### Information supplied

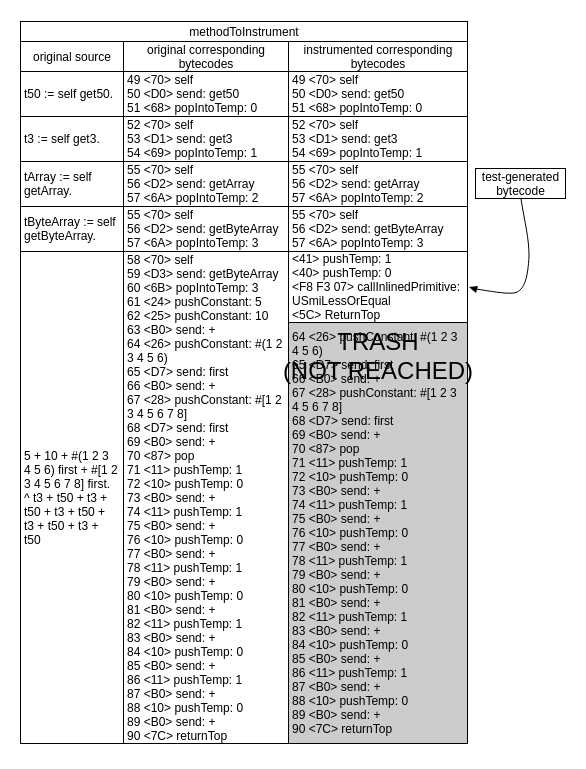
<!DOCTYPE html>
<html lang="en">
<head>
<meta charset="utf-8">
<title>methodToInstrument</title>
<style>
:root { --ink: #000; --paper: #fff; --trash: #ccc; }
* { box-sizing: border-box; margin: 0; }
html, body { width: 586px; height: 769px; overflow: hidden; background: var(--paper); }
body { position: relative; color: var(--ink); font: 12px/14px "Liberation Sans", Arial, sans-serif; }
.method {
  position: absolute; left: 20px; top: 21px;
  display: grid;
  grid-template-columns: 103px 165px 179px;
  grid-template-rows: 20px 30px repeat(4, 45px) 71px 421px;
}
.cell {
  display: flex; align-items: center;
  margin: 0 -1px -1px 0; padding: 0 3px;
  border: 1px solid var(--ink);
  white-space: pre;
}
.head { justify-content: center; text-align: center; }
.title { grid-column: 1 / -1; }
.tall { grid-row: 7 / 9; }
.inlined { grid-area: 7 / 3; }
.trash { grid-area: 8 / 3; background: var(--trash); }
.trash-label {
  position: absolute; left: 278px; top: 327px; width: 200px;
  font-size: 24px; line-height: 29px; text-align: center; white-space: pre;
}
.note {
  position: absolute; left: 475px; top: 168px; width: 91px; height: 31px;
  display: flex; align-items: center; justify-content: center;
  border: 1px solid var(--ink); text-align: center; white-space: pre;
}
.arrow { position: absolute; left: 0; top: 0; pointer-events: none; }
</style>
</head>
<body>
<main class="method">
<div class="cell head title">methodToInstrument</div>
<div class="cell head">original source</div>
<div class="cell head">original corresponding
bytecodes</div>
<div class="cell head">instrumented corresponding
bytecodes</div>

<div class="cell">t50 := self get50.</div>
<div class="cell">49 &lt;70&gt; self
50 &lt;D0&gt; send: get50
51 &lt;68&gt; popIntoTemp: 0</div>
<div class="cell">49 &lt;70&gt; self
50 &lt;D0&gt; send: get50
51 &lt;68&gt; popIntoTemp: 0</div>

<div class="cell">t3 := self get3.</div>
<div class="cell">52 &lt;70&gt; self
53 &lt;D1&gt; send: get3
54 &lt;69&gt; popIntoTemp: 1</div>
<div class="cell">52 &lt;70&gt; self
53 &lt;D1&gt; send: get3
54 &lt;69&gt; popIntoTemp: 1</div>

<div class="cell">tArray := self
getArray.</div>
<div class="cell">55 &lt;70&gt; self
56 &lt;D2&gt; send: getArray
57 &lt;6A&gt; popIntoTemp: 2</div>
<div class="cell">55 &lt;70&gt; self
56 &lt;D2&gt; send: getArray
57 &lt;6A&gt; popIntoTemp: 2</div>

<div class="cell">tByteArray := self
getByteArray.</div>
<div class="cell">55 &lt;70&gt; self
56 &lt;D2&gt; send: getByteArray
57 &lt;6A&gt; popIntoTemp: 3</div>
<div class="cell">55 &lt;70&gt; self
56 &lt;D2&gt; send: getByteArray
57 &lt;6A&gt; popIntoTemp: 3</div>

<div class="cell tall">5 + 10 + #(1 2 3
4 5 6) first + #[1 2
3 4 5 6 7 8] first.
^ t3 + t50 + t3 +
t50 + t3 + t50 +
t3 + t50 + t3 +
t50</div>
<div class="cell tall">58 &lt;70&gt; self
59 &lt;D3&gt; send: getByteArray
60 &lt;6B&gt; popIntoTemp: 3
61 &lt;24&gt; pushConstant: 5
62 &lt;25&gt; pushConstant: 10
63 &lt;B0&gt; send: +
64 &lt;26&gt; pushConstant: #(1 2
3 4 5 6)
65 &lt;D7&gt; send: first
66 &lt;B0&gt; send: +
67 &lt;28&gt; pushConstant: #[1 2
3 4 5 6 7 8]
68 &lt;D7&gt; send: first
69 &lt;B0&gt; send: +
70 &lt;87&gt; pop
71 &lt;11&gt; pushTemp: 1
72 &lt;10&gt; pushTemp: 0
73 &lt;B0&gt; send: +
74 &lt;11&gt; pushTemp: 1
75 &lt;B0&gt; send: +
76 &lt;10&gt; pushTemp: 0
77 &lt;B0&gt; send: +
78 &lt;11&gt; pushTemp: 1
79 &lt;B0&gt; send: +
80 &lt;10&gt; pushTemp: 0
81 &lt;B0&gt; send: +
82 &lt;11&gt; pushTemp: 1
83 &lt;B0&gt; send: +
84 &lt;10&gt; pushTemp: 0
85 &lt;B0&gt; send: +
86 &lt;11&gt; pushTemp: 1
87 &lt;B0&gt; send: +
88 &lt;10&gt; pushTemp: 0
89 &lt;B0&gt; send: +
90 &lt;7C&gt; returnTop</div>
<div class="cell inlined">&lt;41&gt; pushTemp: 1
&lt;40&gt; pushTemp: 0
&lt;F8 F3 07&gt; callInlinedPrimitive:
USmiLessOrEqual
&lt;5C&gt; ReturnTop</div>
<div class="cell trash">64 &lt;26&gt; pushConstant: #(1 2 3
4 5 6)
65 &lt;D7&gt; send: first
66 &lt;B0&gt; send: +
67 &lt;28&gt; pushConstant: #[1 2 3
4 5 6 7 8]
68 &lt;D7&gt; send: first
69 &lt;B0&gt; send: +
70 &lt;87&gt; pop
71 &lt;11&gt; pushTemp: 1
72 &lt;10&gt; pushTemp: 0
73 &lt;B0&gt; send: +
74 &lt;11&gt; pushTemp: 1
75 &lt;B0&gt; send: +
76 &lt;10&gt; pushTemp: 0
77 &lt;B0&gt; send: +
78 &lt;11&gt; pushTemp: 1
79 &lt;B0&gt; send: +
80 &lt;10&gt; pushTemp: 0
81 &lt;B0&gt; send: +
82 &lt;11&gt; pushTemp: 1
83 &lt;B0&gt; send: +
84 &lt;10&gt; pushTemp: 0
85 &lt;B0&gt; send: +
86 &lt;11&gt; pushTemp: 1
87 &lt;B0&gt; send: +
88 &lt;10&gt; pushTemp: 0
89 &lt;B0&gt; send: +
90 &lt;7C&gt; returnTop</div>
</main>
<p class="trash-label">TRASH
(NOT REACHED)</p>
<aside class="note">test-generated
bytecode</aside>
<svg class="arrow" width="586" height="769" viewBox="0 0 586 769" aria-hidden="true">
<path d="M521 199C525 224 529 238 529 256C528 276 525 291 514 293C504 294 490 291 476 289" fill="none" stroke="var(--ink)"/>
<polygon points="469,287 478,286 476,293" fill="var(--ink)"/>
</svg>
</body>
</html>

######

* Problem requirements: In the entries above, find every line holding the word "justify" and copy it out.

* Written solution:
.head { justify-content: center; text-align: center; }
  display: flex; align-items: center; justify-content: center;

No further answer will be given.